"We need to feel more confident about the money we're spending," Trustee Bill Cannon said. "It's just too gray ... There's too little to look at. I realize we can't have all the details. I'm just looking for something reasonable in the middle."
An eight-month pact with Marquardt would have cost the village $2,000 a month and expire in late December, before Hanover Park switches from a fiscal year starting May 1 to a calendar year for spending plans.
Several trustees have long expressed frustration with the communication between the firm and the board. Trustees used to receive updates that Cannon said "weren't very helpful."
"There was no accountability," Trustee Ed Zimel said.
The village first hired Roger C. Marquardt & Co. in 2010.
Last year, a finance committee recommended cutting ties with the lobbyist to help balance the budget. But Mayor Rodney Craig negotiated a one-year deal that slashed the firm's fees in half.
Under the agreement, which expired April 30, the village paid the firm $22,000.
Craig urged the board to stay patient as the lobbyist builds relationships with lawmakers, a "work-in-progress" that doesn't always yield immediate results. The firm is charged with helping secure state funding for road projects and other items the village could not afford on its own, Craig said.
"We rely on our support from Springfield," Craig said. "Unless you have a lobbyist, you can't see those things."
He cautioned against permanently scrapping the lobbyist and undoing the firm's work over the current legislative session.
Cannon said the village should make its study of what other lobbyists have to offer a top priority.
"If that's urgent, let's jump on this and get it wrapped up within the next 30, 60 days," he said.
The DuPage Mayors and Managers Conference, Northwest Municipal Conference and Illinois Municipal League also push the village's interests with legislators.

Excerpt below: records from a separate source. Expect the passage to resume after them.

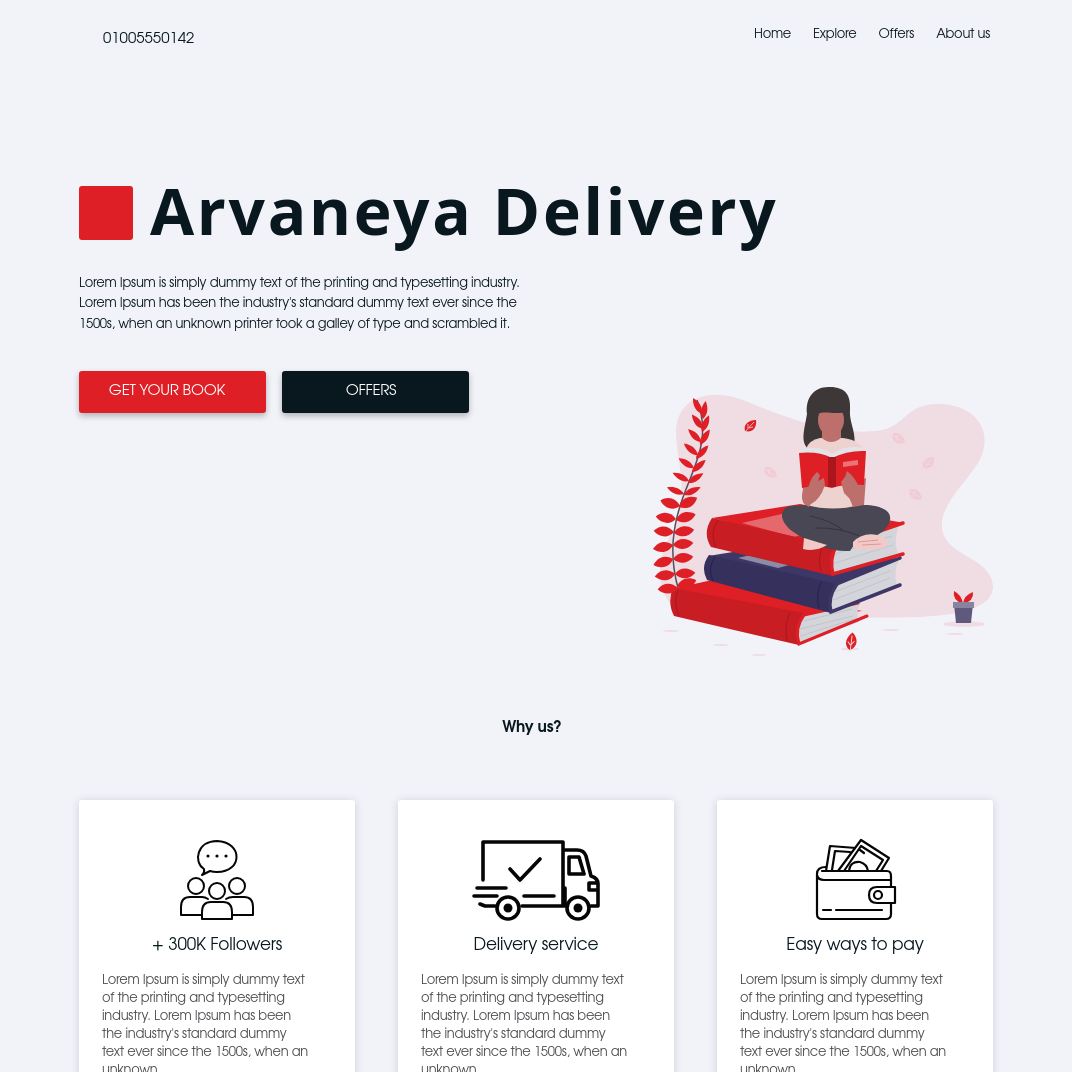
<!DOCTYPE html>
<html lang="en">
<head>
<meta charset="utf-8">
<title>Arvaneya Delivery</title>
<style>
:root{--ground:#f1f3f9;--ink:#09181e;--red:#de1f26;--deep:#c71d23;--navy:#35305c;--blush:#f0dce3;--paper:#d4d5da;--skin:#bd6f6c;--hair:#3d3737;--trouser:#484753;--muted:#4b4d50;--card:#fff}
*{box-sizing:border-box;margin:0;padding:0}
body{width:1072px;height:1072px;overflow:hidden;background:var(--ground)}
a{color:inherit;text-decoration:none}
.page{position:relative;width:1072px;height:1072px;overflow:hidden;background:var(--ground);color:var(--ink);font:13px/20.4px "TeX Gyre Adventor",sans-serif;letter-spacing:-.25px}
.topbar{display:flex;justify-content:space-between;height:173px;padding:24px 82px 0 103px}
.phone{font-size:15px;line-height:30px;letter-spacing:0}
.menu{display:flex;gap:22px;height:20px}
.hero{height:534px;padding-left:79px}
.brand{display:flex;gap:17px;height:76px}
.brand-mark{width:54px;height:54px;margin-top:13px;border-radius:3px;background:var(--red)}
h1{font:700 64px/76px "Open Sans","Noto Sans",sans-serif;letter-spacing:2.7px;white-space:nowrap}
.intro{margin-top:24px;white-space:nowrap}
.actions{display:flex;gap:16px;margin-top:37px}
.button{width:187px;height:42px;border-radius:3px;color:#fff;font-size:15px;line-height:41px;text-align:center;box-shadow:0 3px 6px #0004}
.primary{background:var(--red);padding-right:11px}
.secondary{background:var(--ink);padding-right:9px}
.scene{position:absolute;left:640px;top:370px}
h2{height:93px;padding-right:8px;font-size:15.5px;line-height:42px;text-align:center}
.cards{display:flex;gap:43px;padding-left:79px}
.card{width:276px;height:300px;padding:38px 23px 0;background:var(--card);border-radius:3px;box-shadow:0 1px 9px #26304a2e;flex:none}
.icon{display:block;height:84px;margin:0 auto;fill:none;stroke:#050505;stroke-width:2.6;stroke-linecap:round;stroke-linejoin:round}
.icon .dot{fill:#050505;stroke:none}
.icon .face{fill:var(--card)}
h3{margin-top:10px;font-size:17px;font-weight:400;line-height:26px;text-align:center;letter-spacing:-.2px}
.card p{margin-top:13px;color:var(--muted);line-height:18px;white-space:nowrap}
</style>
</head>
<body>
<main class="page">
<header class="topbar">
<span class="phone">01005550142</span>
<nav class="menu"><a href="#">Home</a><a href="#">Explore</a><a href="#">Offers</a><a href="#">About us</a></nav>
</header>

<section class="hero">
<div class="brand"><span class="brand-mark"></span><h1>Arvaneya Delivery</h1></div>
<p class="intro">Lorem Ipsum is simply dummy text of the printing and typesetting industry.<br>Lorem Ipsum has been the industry's standard dummy text ever since the<br>1500s, when an unknown printer took a galley of type and scrambled it.</p>
<div class="actions"><a class="button primary" href="#">GET YOUR BOOK</a><a class="button secondary" href="#">OFFERS</a></div>
<svg class="scene" width="370" height="300" viewBox="640 370 370 300" role="img" aria-label="Woman reading on a stack of books">
<defs>
<path id="leaf" d="M0 0C4-8 13-9 20-4C15 4 7 5 0 0Z"/>
<path id="slim-leaf" d="M0 0C4-5 11-6 18-3C12 2 6 3 0 0Z"/>
<g id="falling-leaf"><path d="M-5 5C-7-2-1-6 6-6C7 1 3 7-5 5Z"/><path d="M-6 7L4-4M-2 2L-2-2M-1 2L3 1" fill="none" stroke="#f1dce3" stroke-width=".8"/></g>
</defs>
<path class="blob" fill="var(--blush)" d="M676 432C677 394 714 387 748 402C792 421 843 437 882 430C906 425 906 403 940 404C978 405 995 434 978 463C963 487 936 508 943 533C950 557 994 559 993 588C990 617 930 619 850 617L680 610C657 600 655 566 668 540C692 500 677 466 676 432Z"/>
<g class="ground-marks" fill="var(--blush)">
<ellipse cx="671" cy="631" rx="8" ry="1"/><ellipse cx="721" cy="645" rx="8" ry="1"/><ellipse cx="759" cy="655" rx="7" ry="1"/><ellipse cx="850" cy="649" rx="9" ry="1.5"/><ellipse cx="891" cy="630" rx="8" ry="1"/><ellipse cx="955" cy="634" rx="8" ry="1"/><ellipse cx="964" cy="624" rx="21" ry="3"/>
</g>
<g class="falling-leaves">
<use href="#falling-leaf" x="750" y="426" fill="var(--red)"/>
<use href="#falling-leaf" transform="translate(851 642) rotate(-35) scale(1.15)" fill="var(--red)"/>
<g fill="#f1cbd3"><use href="#falling-leaf" x="928" y="463"/><use href="#falling-leaf" transform="translate(898 438) rotate(80)"/><use href="#falling-leaf" transform="translate(770 472) rotate(80)"/><use href="#falling-leaf" transform="translate(915 494) rotate(80)"/></g>
</g>

<g class="bottom-book">
<path fill="var(--red)" d="M672 589L712 580L862 611L803 618Z"/>
<path fill="var(--paper)" d="M803 615L861 602Q855 612 859 622L799 643Q794 629 803 615Z"/>
<path d="M804 621L852 609M800 629L853 616M800 636L855 619" stroke="#bfc0c7" stroke-width=".8"/>
<path fill="var(--deep)" d="M673 588L804 613Q794 628 799 645L674 616Q667 602 673 588Z"/>
<path d="M858 603L804 615Q794 628 799 644L867 616" fill="none" stroke="var(--red)" stroke-width="3" stroke-linecap="round"/>
<path d="M678 590Q673 602 679 616M790 612Q784 625 787 641" fill="none" stroke="#a9161c"/>
</g>
<g class="middle-book">
<path fill="#3d3768" d="M708 556L770 546L901 559L836 587Z"/>
<path fill="#8e8ba6" d="M738 558L762 552L800 562L778 568Z"/>
<path fill="var(--paper)" d="M836 585L899 560Q893 571 897 586L832 611Q828 598 836 585Z"/>
<path d="M834 592L890 571M833 600L890 578" stroke="#bfc0c7" stroke-width=".8"/>
<path fill="var(--navy)" d="M709 555L837 584Q827 598 831 613L707 580Q700 567 709 555Z"/>
<path d="M900 558L837 584Q827 598 831 612L900 585" fill="none" stroke="#3d3768" stroke-width="3.5" stroke-linecap="round"/>
<path d="M715 557Q707 568 713 581M822 581Q815 594 819 608" fill="none" stroke="#25214a"/>
</g>
<g class="top-book">
<path fill="var(--red)" d="M712 518L800 504L904 523L832 549Z"/>
<path fill="#e5686d" d="M742 523L795 511L834 526L794 537Z"/>
<path fill="var(--paper)" d="M832 547L899 525Q893 540 898 554L833 573Q827 560 832 547Z"/>
<path d="M832 555L892 536M832 564L893 545" stroke="#bfc0c7" stroke-width=".8"/>
<path fill="var(--deep)" d="M712 518L836 546Q829 560 833 576L711 547Q702 533 712 518Z"/>
<path d="M903 523L836 546Q829 560 833 574L903 554" fill="none" stroke="var(--red)" stroke-width="3.5" stroke-linecap="round"/>
<path d="M718 520Q709 533 716 547M823 545Q817 558 821 571" fill="none" stroke="#a9161c"/>
</g>

<g class="reader">
<path fill="var(--hair)" d="M807 414C805 397 815 386 830 387C846 387 851 396 850 410C849 423 857 432 854 449L812 451C799 445 804 432 807 414Z"/>
<path fill="#eed2d0" d="M806 449Q809 440 820 438H843Q861 440 865 453L860 506Q835 516 810 506Z"/>
<path fill="var(--skin)" d="M822 426H841V438Q831 446 822 438Z"/>
<ellipse cx="831" cy="420" rx="13" ry="16" fill="var(--skin)"/>
<path fill="var(--hair)" d="M812 414C814 395 844 391 848 411C836 416 825 410 818 414L815 430Z"/>
<path fill="var(--trouser)" d="M806 505Q834 512 859 505C879 504 892 510 890 520C888 532 871 540 856 542L850 551C831 552 812 545 795 533C780 524 777 508 791 506Z"/>
<path d="M815 528Q839 527 862 537M810 516Q830 520 843 530" fill="none" stroke="#34343f"/>
<path fill="#f3c9c8" d="M804 538L827 545Q816 552 803 549Z"/>
<path fill="#f3c9c8" d="M853 542Q863 532 877 535Q891 539 886 547Q876 551 853 548Z"/>
<path d="M858 542L878 540M862 545L881 544" stroke="#d89a9b"/>
<path fill="var(--skin)" d="M804 482L812 478L819 490L809 507Q801 504 802 495ZM858 482L866 478L864 505L853 507L846 490Z"/>
<path fill="#e2e3e8" d="M801 449Q820 445 832 454Q847 444 863 448V458H801Z"/>
<path fill="var(--red)" d="M799 453Q818 451 832 458Q848 450 866 451L864 485Q846 483 832 488Q818 484 802 488Z"/>
<path fill="#a9161c" d="M828 457H836V487H828Z"/>
<path fill="#ee7175" d="M843 462L858 460V465L843 467Z"/>
<path fill="var(--skin)" d="M807 496Q808 480 817 472L820 475L818 481L824 478L825 485Q820 500 811 504ZM862 496Q857 478 847 471L845 477L841 482L844 493L855 504Z"/>
</g>

<g class="branch">
<path d="M697 400C711 437 696 463 685 492C672 525 669 555 678 588" fill="none" stroke="#54505d" stroke-width="1.5"/>
<g fill="var(--red)">
<use href="#leaf" transform="translate(678 588) rotate(188)"/><use href="#leaf" transform="translate(677 587) rotate(-8)"/>
<use href="#leaf" transform="translate(675 574) rotate(184)"/><use href="#leaf" transform="translate(675 574) rotate(8)"/>
<use href="#leaf" transform="translate(673 559) rotate(174)"/><use href="#leaf" transform="translate(673 559) rotate(5)"/>
<use href="#leaf" transform="translate(673 545) rotate(180)"/><use href="#leaf" transform="translate(673 545) rotate(6)"/>
<use href="#leaf" transform="translate(674 532) rotate(195)"/><use href="#leaf" transform="translate(674 533) rotate(2)"/>
<use href="#leaf" transform="translate(676 519) rotate(198)"/><use href="#leaf" transform="translate(676 520) rotate(-5)"/>
<use href="#leaf" transform="translate(680 506) rotate(207)"/><use href="#leaf" transform="translate(679 507) rotate(-16)"/>
<use href="#slim-leaf" transform="translate(684 494) rotate(211)"/><use href="#slim-leaf" transform="translate(684 495) rotate(-16)"/>
<use href="#slim-leaf" transform="translate(689 481) rotate(216)"/><use href="#slim-leaf" transform="translate(688 483) rotate(-23)"/>
<use href="#slim-leaf" transform="translate(694 468) rotate(222)"/><use href="#slim-leaf" transform="translate(692 472) rotate(-32)"/>
<use href="#slim-leaf" transform="translate(698 455) rotate(229)"/><use href="#slim-leaf" transform="translate(696 459) rotate(-38)"/>
<use href="#slim-leaf" transform="translate(701 442) rotate(235)"/><use href="#slim-leaf" transform="translate(700 445) rotate(-48)"/>
<use href="#slim-leaf" transform="translate(703 429) rotate(242)"/><use href="#slim-leaf" transform="translate(702 432) rotate(-58)"/>
<use href="#slim-leaf" transform="translate(702 414) rotate(250)"/><use href="#slim-leaf" transform="translate(703 419) rotate(-72)"/>
</g>
</g>
<g class="plant-pot">
<path fill="var(--red)" d="M963 604Q952 600 954 591Q962 595 963 604Q964 595 973 592Q974 601 963 604Z"/>
<path fill="#5f5a7d" d="M954 604H973L971 623H956Z"/><path fill="#88849f" d="M953 602H974V608H953Z"/>
</g>
</svg>
</section>

<section class="why-us">
<h2>Why us?</h2>
<div class="cards">
<article class="card">
<svg class="icon" width="80" viewBox="0 0 80 84" style="stroke-width:2" aria-hidden="true">
<path d="M27 31C16 24 20 3 40 3C66 4 66 34 40 34Q36 34 33 33L25 37Q28 34 27 31Z"/>
<g class="dot"><circle cx="31" cy="18" r="1.6"/><circle cx="40" cy="18" r="1.6"/><circle cx="49" cy="18" r="1.6"/></g>
<circle cx="19" cy="48" r="8"/><circle cx="60" cy="48" r="8"/>
<path d="M26 77H4V69Q4 59 13 59H25Q28 59 31 61M54 77H76V69Q76 59 67 59H56Q52 59 49 61"/>
<circle class="face" cx="40" cy="53" r="8"/>
<path class="face" d="M25 81V74Q25 64 34 64H46Q55 64 55 74V81Z"/>
</svg>
<h3>+ 300K Followers</h3>
<p>Lorem Ipsum is simply dummy text<br>of the printing and typesetting<br>industry. Lorem Ipsum has been<br>the industry's standard dummy<br>text ever since the 1500s, when an<br>unknown</p>
</article>
<article class="card">
<svg class="icon" width="132" viewBox="0 0 132 84" style="stroke-width:3.6" aria-hidden="true">
<path d="M13 42V4H93V68M93 12H107Q114 12 116 18L121 38Q128 40 128 46V68H121M93 68H52M25 68H15L10 66M95 68V50M99 19H109L114 36H99ZM127 45H119V52H127M7 50H36M4 58H27M54 58H84"/>
<path d="M40 31L50 42L70 21"/>
<circle class="face" cx="38" cy="70" r="11"/><circle class="face" cx="108" cy="70" r="11"/>
<circle class="dot" cx="38" cy="70" r="4.5"/><circle class="dot" cx="108" cy="70" r="4.5"/>
</svg>
<h3>Delivery service</h3>
<p>Lorem Ipsum is simply dummy text<br>of the printing and typesetting<br>industry. Lorem Ipsum has been<br>the industry's standard dummy<br>text ever since the 1500s, when an<br>unknown</p>
</article>
<article class="card">
<svg class="icon" width="84" viewBox="0 0 84 84" style="stroke-width:2.2" aria-hidden="true">
<path d="M13 33L17 8L43 10L40 33ZM19 32L22 13L37 14"/>
<path class="face" d="M25 33L48 2L76 20L68 33ZM31 33L48 8L70 22L63 33"/>
<path d="M36 33Q37 23 47 24Q54 26 55 33M47 12L51 15"/>
<path class="face" d="M9 33H74Q78 33 78 38V76Q78 81 73 81H9Q4 81 4 76V36Q4 29 13 29M4 37Q5 42 11 42H78"/>
<path d="M10 72H18M23 72H69"/>
<path class="face" d="M82 49H64Q56 49 56 57Q56 65 64 65H82Z"/>
<circle cx="65" cy="57" r="4"/>
</svg>
<h3>Easy ways to pay</h3>
<p>Lorem Ipsum is simply dummy text<br>of the printing and typesetting<br>industry. Lorem Ipsum has been<br>the industry's standard dummy<br>text ever since the 1500s, when an<br>unknown</p>
</article>
</div>
</section>
</main>
</body>
</html>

"We have a lot of people that we pay money to that are processing our issues," Cannon said. "It's not like the lobbyist is the only one out there looking for our benefit in Springfield."
The board could revisit the issue at its June 5 meeting in village hall, 2121 Lake St.